1972 Ugandan Refugees: An Honourable Place in Canada | CBC Radio

In 1972, Ugandan dictator Idi Amin declared there was no place in his country for Asians, even though many had lived there for generations. Some 7000 came to Canada and have made a home here.

Rewind with Michael Enright

1972 Ugandan Refugees: An Honourable Place in Canada

Thursday November 24, 2016

LISTEN TO FULL EPISODE 54:59

Not long after Ugandan leader Idi Amin came to power in 1971, he said he had a dream that told him to expel people of Asian descent from the country. Many of them were Ismailis.

The Aga Khan, spiritual leader of the Nizari Ismaili branch of Islam represents about 15 million people and advocates tolerance and pluralism. When Amin’s decree came, the Aga Khan called then prime minister Pierre Trudeau asking him to help. More than 7 000 Ugandan Asians came to Canada. It was the first time in Canadian history that Canada accepted a large group of non-European refugees.

 

1972 Ugandan Refugees: An Honourable Place in Canada

 

There was a long tradition of trade between Asia and Africa. Nevertheless, General Amin insisted that “Africa was for Africans.”His expulsion order affected at least 80,000 people, many who had lived in Uganda for generations.

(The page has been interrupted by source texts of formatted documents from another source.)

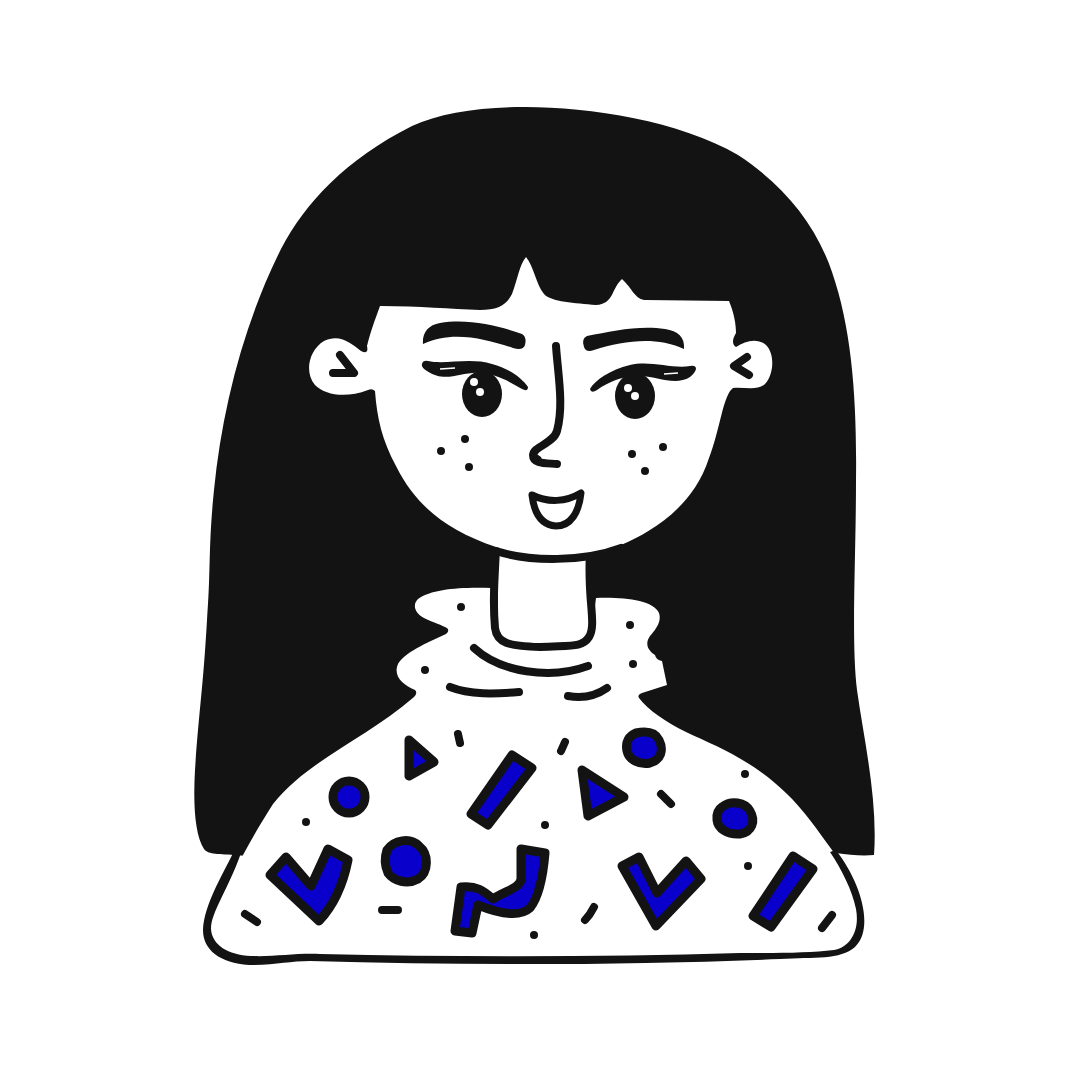
<!DOCTYPE html>
<html lang="en">
<head>
<meta charset="utf-8">
<title>Portrait of a girl in a patterned sweater</title>
<style>
:root { --ink: #131313; --paper: #ffffff; --blue: #0a00cc; }
html, body { margin: 0; background: var(--paper); overflow: hidden; }
svg { display: block; width: 1072px; height: 1072px; }
.ink { fill: var(--ink); }
.paper { fill: var(--paper); }
.line { fill: none; stroke: var(--ink); stroke-width: 8; stroke-linecap: round; stroke-linejoin: round; }
.outlined { fill: var(--paper); stroke: var(--ink); stroke-width: 8; stroke-linejoin: round; }
.motif { fill: var(--blue); stroke: var(--ink); stroke-width: 9; stroke-linejoin: round; }
</style>
</head>
<body>
<svg viewBox="0 0 1072 1072" role="img" aria-label="Girl with long black hair, freckles and a sweater with blue geometric shapes">
  <defs>
    <circle id="dot" r="4" class="ink"/>
  </defs>

  <path id="hair" class="ink" d="M525 107C480 107 440 113 412 126C345 160 306 202 281 249C243 325 222 410 214 490C208 550 211 570 207 620C203 690 199 710 195 770C193 805 195 835 204 849C208 854 215 854 235 855L540 880L836 853C850 855 862 856 874 855C878 800 864 740 857 690C851 640 856 560 856 480C857 400 852 330 832 272C815 222 782 184 738 155C680 121 590 107 525 107Z"/>

  <g id="sweater">
    <path class="paper" d="M491 588C460 587 432 589 418 599C412 605 415 613 424 618C434 623 442 625 447 628Q450 631 446 634C426 643 404 653 398 664C393 676 402 684 415 690Q418 693 414 697C364 740 308 760 273 804C255 832 243 855 231 878C220 898 207 914 207 932C208 951 224 960 249 960C285 960 290 957 330 957Q560 962 780 955C818 954 842 955 853 943C867 928 860 904 852 884C845 870 838 859 832 850C818 831 804 810 786 793C752 760 716 746 686 732C666 722 648 710 639 698Q637 695 642 693L667 685L662 661Q656 660 655 655C647 650 645 643 650 636C655 630 662 622 659 613C653 600 624 597 596 598L592 630L500 630Z"/>
    <path class="ink" d="M233 853C222 876 204 905 203 930C203 950 220 963 249 965C275 965 290 961 310 961Q560 968 780 959C815 957 840 960 855 947C870 932 864 905 857 887C851 872 844 861 836 850L830 852C842 870 852 890 856 909C860 931 850 947 834 950C810 953 780 953 740 953Q540 959 320 954C295 953 275 957 251 956C228 955 212 945 211 929C211 912 228 890 241 853Z"/>
    <path class="line" d="M474 648C500 672 550 680 588 666M450 687C470 695 495 694 519 692M568 696Q590 700 607 688"/>
  </g>

  <g id="neck">
    <path class="paper" d="M498 540V630C498 643 507 647 540 647C575 646 592 648 592 628L586 580V540Z"/>
    <path class="line" d="M496 550C494 585 493 605 495 628C497 643 508 646 540 647C570 645 582 648 589 637C597 624 587 600 590 552"/>
  </g>

  <g id="face">
    <path class="paper" d="M380 306C420 306 450 309 480 310C497 310 506 306 512 294C518 278 519 266 526 257C534 267 536 284 544 294C551 302 575 303 596 305C614 304 611 289 622 279C632 288 634 298 644 300L729 301C734 313 736 324 736 333Q730 343 736 347C746 340 758 338 766 345C775 354 774 374 765 384C757 391 746 387 733 388C723 395 720 430 709 458C694 506 652 532 621 545C584 559 530 558 496 547C446 530 416 506 396 466C382 440 377 418 375 391Q372 388 368 390C347 398 326 396 315 385C304 372 309 350 324 341C340 333 352 344 361 351Q369 355 367 346C371 330 375 320 380 306Z"/>
    <path class="line" d="M496 551C530 562 584 562 621 548"/>
    <path class="line" d="M340 355L354 373H333M747 357L734 366L749 375"/>
  </g>

  <g id="brows" class="ink">
    <path d="M423 344C422 333 428 325 440 323C468 318 500 326 522 334Q527 337 525 345Q523 351 513 348C486 339 452 330 423 344Z"/>
    <path d="M684 349C685 337 678 331 665 329C640 325 612 331 587 336Q581 339 584 347Q586 353 594 350C624 341 655 336 684 349Z"/>
  </g>

  <g id="eyes">
    <path class="ink" d="M422 364Q423 360 428 361C445 365 470 357 492 364C510 369 522 378 528 387Q528 392 522 389C507 380 495 374 481 373C461 371 446 384 427 371Q421 368 422 364Z"/>
    <path class="ink" d="M696 369Q696 365 690 366C672 369 650 360 630 365C610 370 595 380 590 389Q591 394 597 390C610 381 621 377 636 376C656 375 674 387 690 377Q695 373 696 369Z"/>
    <path d="M440 369L455 368M664 374L678 373" stroke="#fff" stroke-width="1.5"/>
    <ellipse class="ink" cx="482" cy="394" rx="20" ry="23"/>
    <ellipse class="ink" cx="635" cy="396" rx="20" ry="23"/>
    <g class="paper">
      <circle cx="474" cy="382" r="4"/><circle cx="480" cy="392" r="4"/>
      <circle cx="628" cy="388" r="4"/><circle cx="635" cy="396" r="4"/>
    </g>
  </g>

  <g id="nose">
    <path class="line" d="M556 346C558 375 564 405 557 431C553 444 534 446 533 455C533 464 545 463 557 464"/>
    <path class="ink" d="M531 450Q528 458 535 463L545 467L541 457Z"/>
  </g>
  <path id="mouth" class="outlined" style="stroke-width:7" d="M532 495C548 503 566 502 581 493C579 512 571 526 556 526C541 525 534 512 532 495Z"/>

  <g id="freckles">
    <use href="#dot" x="465" y="439"/><use href="#dot" x="441" y="451"/><use href="#dot" x="469" y="467"/>
    <use href="#dot" x="663" y="447"/><use href="#dot" x="632" y="454"/><use href="#dot" x="645" y="471"/>
  </g>

  <g id="sweater-dots">
    <use href="#dot" x="461" y="607"/><use href="#dot" x="425" y="670"/><use href="#dot" x="630" y="625"/>
    <use href="#dot" x="633" y="664"/><use href="#dot" x="306" y="822"/><use href="#dot" x="545" y="825"/>
    <use href="#dot" x="745" y="774"/><use href="#dot" x="748" y="866"/><use href="#dot" x="534" y="935"/>
  </g>
  <path id="sweater-dashes" class="line" d="M458 734L460 743M565 742L561 751M661 794L671 804M245 914L257 922M382 910L398 910M594 907Q590 915 585 920M832 915L822 928"/>

  <g id="sweater-motifs" class="motif">
    <circle cx="349" cy="797" r="16"/>
    <path d="M387 850C394 840 410 837 419 846C429 854 429 872 418 879C407 885 394 881 388 873Q383 862 387 850Z"/>
    <path d="M636 733C646 731 655 732 659 740C664 750 661 760 650 763C640 765 629 760 627 751C625 742 629 736 636 733Z"/>
    <path d="M722 807C731 800 745 802 750 811C756 821 752 832 740 834C728 835 718 829 717 820Q716 811 722 807Z"/>
    <path d="M409 740L434 762L409 776Z"/>
    <path d="M582 770L624 797L588 816Z"/>
    <path d="M512 755L532 768L488 825L471 814Z"/>
    <path d="M793 856L813 869L771 927L753 916Z"/>
    <path d="M270 875L286 857L311 886L328 849L348 860C343 885 334 905 319 921Z"/>
    <path d="M622 866L639 857L657 893L686 861L701 879L656 926Z"/>
    <path d="M521 849L545 853C543 877 539 897 530 908C520 917 500 914 478 905L472 933L455 931L461 887C476 885 484 891 493 899C507 890 518 889 521 880Z"/>
  </g>
</svg>
</body>
</html>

“I am a fourth generation African. I couldn’t be any more African than I was when I was there, but I wasn’t accepted. We did not have the right colour. We were not black enough to be African.”

 

– Muslim Harji, Asian immigrant to Canada 

 

The expulsion of steady migration of Asians from Uganda had dire effects on the economy. The country lost doctors, technicians, business owners, and engineers. Railways were compromised, there were food shortages and prices skyrocketed. The economic foundations of the country started to crumble.

 

“Before Amin, Uganda had such a great government –  the best civil service in Africa, the best health care. Life was good. Amin was known and feared before he came to power, so imagine what happened once he did. Very soon things started falling apart. I’ll tell you straight: at least Asians, by and large, we escaped. The Black Ugandans who stayed paid with their lives. It was a really troubling time.”

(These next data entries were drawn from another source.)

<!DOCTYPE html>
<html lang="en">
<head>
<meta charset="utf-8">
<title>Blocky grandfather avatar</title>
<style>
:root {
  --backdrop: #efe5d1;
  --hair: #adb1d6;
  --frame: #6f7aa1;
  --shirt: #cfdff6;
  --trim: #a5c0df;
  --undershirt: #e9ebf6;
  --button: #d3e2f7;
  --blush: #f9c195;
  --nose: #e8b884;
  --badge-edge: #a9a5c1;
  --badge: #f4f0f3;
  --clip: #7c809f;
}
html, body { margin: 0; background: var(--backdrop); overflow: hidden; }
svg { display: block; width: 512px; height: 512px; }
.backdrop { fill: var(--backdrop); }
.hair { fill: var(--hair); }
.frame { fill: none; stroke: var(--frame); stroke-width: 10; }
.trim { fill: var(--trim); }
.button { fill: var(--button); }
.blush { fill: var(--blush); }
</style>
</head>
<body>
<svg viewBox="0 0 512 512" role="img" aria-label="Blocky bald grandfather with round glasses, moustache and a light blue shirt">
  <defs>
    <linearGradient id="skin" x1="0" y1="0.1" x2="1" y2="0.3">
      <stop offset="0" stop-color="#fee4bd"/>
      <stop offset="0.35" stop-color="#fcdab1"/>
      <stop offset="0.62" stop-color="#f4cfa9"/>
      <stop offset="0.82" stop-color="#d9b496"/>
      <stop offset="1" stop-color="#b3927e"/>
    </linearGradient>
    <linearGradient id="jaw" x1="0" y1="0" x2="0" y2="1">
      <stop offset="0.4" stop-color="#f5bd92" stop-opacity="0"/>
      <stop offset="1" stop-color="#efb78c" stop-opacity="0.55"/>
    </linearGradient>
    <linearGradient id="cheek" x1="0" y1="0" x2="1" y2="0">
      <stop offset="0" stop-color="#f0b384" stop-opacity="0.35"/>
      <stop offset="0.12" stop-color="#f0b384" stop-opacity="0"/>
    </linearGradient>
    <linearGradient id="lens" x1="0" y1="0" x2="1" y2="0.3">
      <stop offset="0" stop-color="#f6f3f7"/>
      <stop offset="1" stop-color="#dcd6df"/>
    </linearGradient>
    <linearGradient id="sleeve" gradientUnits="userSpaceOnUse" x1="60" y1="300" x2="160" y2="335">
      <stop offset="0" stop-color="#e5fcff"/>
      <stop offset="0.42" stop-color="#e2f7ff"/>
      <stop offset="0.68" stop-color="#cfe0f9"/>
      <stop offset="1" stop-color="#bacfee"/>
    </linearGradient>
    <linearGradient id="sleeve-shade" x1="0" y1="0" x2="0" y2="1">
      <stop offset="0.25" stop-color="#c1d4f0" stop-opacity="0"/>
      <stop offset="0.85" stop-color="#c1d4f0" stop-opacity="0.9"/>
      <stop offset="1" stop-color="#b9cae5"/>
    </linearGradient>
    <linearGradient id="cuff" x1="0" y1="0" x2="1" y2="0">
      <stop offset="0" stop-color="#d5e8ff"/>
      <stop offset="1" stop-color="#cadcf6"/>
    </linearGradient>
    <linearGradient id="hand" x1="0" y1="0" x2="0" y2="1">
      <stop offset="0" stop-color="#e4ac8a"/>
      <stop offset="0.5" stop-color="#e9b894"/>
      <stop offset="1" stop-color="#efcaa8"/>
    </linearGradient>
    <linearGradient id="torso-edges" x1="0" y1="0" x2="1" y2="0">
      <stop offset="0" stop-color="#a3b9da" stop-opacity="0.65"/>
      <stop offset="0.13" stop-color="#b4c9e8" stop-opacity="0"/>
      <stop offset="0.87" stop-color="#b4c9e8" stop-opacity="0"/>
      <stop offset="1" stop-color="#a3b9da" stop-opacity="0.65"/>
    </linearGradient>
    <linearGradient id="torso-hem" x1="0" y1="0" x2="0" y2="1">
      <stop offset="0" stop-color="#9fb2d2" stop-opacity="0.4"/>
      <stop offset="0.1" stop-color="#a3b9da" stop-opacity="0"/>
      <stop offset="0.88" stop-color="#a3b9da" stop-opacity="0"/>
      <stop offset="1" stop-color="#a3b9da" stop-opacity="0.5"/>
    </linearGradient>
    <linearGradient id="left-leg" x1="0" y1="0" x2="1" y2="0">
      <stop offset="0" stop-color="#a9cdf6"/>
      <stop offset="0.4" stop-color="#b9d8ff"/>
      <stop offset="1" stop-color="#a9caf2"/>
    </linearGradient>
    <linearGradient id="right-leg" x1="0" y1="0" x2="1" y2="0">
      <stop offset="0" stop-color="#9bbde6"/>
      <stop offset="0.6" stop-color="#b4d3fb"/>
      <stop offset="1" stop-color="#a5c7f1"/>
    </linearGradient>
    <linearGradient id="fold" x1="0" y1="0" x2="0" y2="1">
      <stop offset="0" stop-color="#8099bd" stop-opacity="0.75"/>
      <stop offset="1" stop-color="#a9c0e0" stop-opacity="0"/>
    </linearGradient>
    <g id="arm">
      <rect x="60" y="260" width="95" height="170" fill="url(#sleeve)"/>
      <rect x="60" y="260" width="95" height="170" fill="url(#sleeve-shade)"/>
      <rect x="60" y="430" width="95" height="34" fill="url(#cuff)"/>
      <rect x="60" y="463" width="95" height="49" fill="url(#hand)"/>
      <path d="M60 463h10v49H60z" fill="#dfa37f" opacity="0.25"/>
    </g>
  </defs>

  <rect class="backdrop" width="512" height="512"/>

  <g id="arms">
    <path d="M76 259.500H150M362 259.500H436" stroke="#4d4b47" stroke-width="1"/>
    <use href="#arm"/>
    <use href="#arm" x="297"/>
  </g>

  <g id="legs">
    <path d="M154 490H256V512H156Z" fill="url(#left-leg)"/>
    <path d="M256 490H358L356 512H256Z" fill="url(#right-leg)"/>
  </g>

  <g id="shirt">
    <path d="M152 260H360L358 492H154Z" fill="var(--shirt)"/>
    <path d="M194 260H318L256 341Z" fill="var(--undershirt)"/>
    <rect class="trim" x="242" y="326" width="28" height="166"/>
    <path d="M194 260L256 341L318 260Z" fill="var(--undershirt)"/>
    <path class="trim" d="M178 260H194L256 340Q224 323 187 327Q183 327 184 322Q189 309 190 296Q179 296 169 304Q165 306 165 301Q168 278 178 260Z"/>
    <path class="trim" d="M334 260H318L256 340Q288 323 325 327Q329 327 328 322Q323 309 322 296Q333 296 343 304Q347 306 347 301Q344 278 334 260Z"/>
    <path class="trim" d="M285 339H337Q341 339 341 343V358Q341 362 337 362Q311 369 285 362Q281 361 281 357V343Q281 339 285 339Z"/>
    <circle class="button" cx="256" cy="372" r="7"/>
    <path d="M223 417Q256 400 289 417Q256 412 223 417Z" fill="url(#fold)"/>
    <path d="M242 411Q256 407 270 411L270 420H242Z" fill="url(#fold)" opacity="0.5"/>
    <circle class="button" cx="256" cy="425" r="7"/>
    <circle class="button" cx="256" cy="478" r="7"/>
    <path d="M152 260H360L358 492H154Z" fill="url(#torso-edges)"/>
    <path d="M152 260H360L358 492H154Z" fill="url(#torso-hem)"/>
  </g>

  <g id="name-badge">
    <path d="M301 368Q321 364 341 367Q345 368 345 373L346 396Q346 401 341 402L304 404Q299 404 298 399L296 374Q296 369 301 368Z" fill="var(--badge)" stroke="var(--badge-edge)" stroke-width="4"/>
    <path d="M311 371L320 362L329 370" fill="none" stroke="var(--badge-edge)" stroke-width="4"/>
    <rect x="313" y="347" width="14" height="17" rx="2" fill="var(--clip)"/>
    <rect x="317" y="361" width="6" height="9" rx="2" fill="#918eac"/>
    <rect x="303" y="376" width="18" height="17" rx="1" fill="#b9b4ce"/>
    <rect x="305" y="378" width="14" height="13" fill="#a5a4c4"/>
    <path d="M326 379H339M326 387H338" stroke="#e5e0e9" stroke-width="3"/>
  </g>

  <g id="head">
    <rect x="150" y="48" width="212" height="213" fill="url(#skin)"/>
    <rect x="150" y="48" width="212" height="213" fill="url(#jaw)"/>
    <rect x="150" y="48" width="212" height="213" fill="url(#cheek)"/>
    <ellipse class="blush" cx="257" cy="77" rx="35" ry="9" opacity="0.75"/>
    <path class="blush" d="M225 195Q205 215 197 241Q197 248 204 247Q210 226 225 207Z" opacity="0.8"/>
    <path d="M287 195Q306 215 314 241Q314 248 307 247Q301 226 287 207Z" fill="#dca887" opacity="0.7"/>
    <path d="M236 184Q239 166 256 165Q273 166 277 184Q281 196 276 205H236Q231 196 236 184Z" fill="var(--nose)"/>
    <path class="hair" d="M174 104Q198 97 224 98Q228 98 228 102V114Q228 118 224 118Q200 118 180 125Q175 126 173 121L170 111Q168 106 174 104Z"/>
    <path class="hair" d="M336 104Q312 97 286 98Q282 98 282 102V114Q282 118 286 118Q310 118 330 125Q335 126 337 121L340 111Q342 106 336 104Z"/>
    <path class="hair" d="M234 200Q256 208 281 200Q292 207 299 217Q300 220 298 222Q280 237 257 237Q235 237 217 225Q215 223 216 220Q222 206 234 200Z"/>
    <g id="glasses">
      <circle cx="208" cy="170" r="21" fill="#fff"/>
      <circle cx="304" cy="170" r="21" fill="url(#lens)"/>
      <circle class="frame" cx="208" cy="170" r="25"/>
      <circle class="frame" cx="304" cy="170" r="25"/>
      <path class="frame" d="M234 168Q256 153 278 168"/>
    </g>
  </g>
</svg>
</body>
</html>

– John Nazareth, Asian Ugandan

 

Most Ugandans who came to Canada because of Amin’s expulsion prospered. The Aga Khan met with Prime Minister Justin Trudeau last May. The Aga Khan Foundation sponsors charitable works around the world and has an office in Ottawa. The new Aga Khan Museum in Toronto promotes tolerance and understanding through art and culture.

Source:  CBC Radio | 1972 Ugandan Refugees: An Honourable Place in Canada

 


Research, Insight & Perspective by A. Maherali


Leave a Reply

Fill in your details below or click an icon to log in:

WordPress.com Logo

You are commenting using your WordPress.com account. Log Out / Change )

Twitter picture

You are commenting using your Twitter account. Log Out / Change )

Facebook photo

You are commenting using your Facebook account. Log Out / Change )

Google+ photo

You are commenting using your Google+ account. Log Out / Change )

Connecting to %s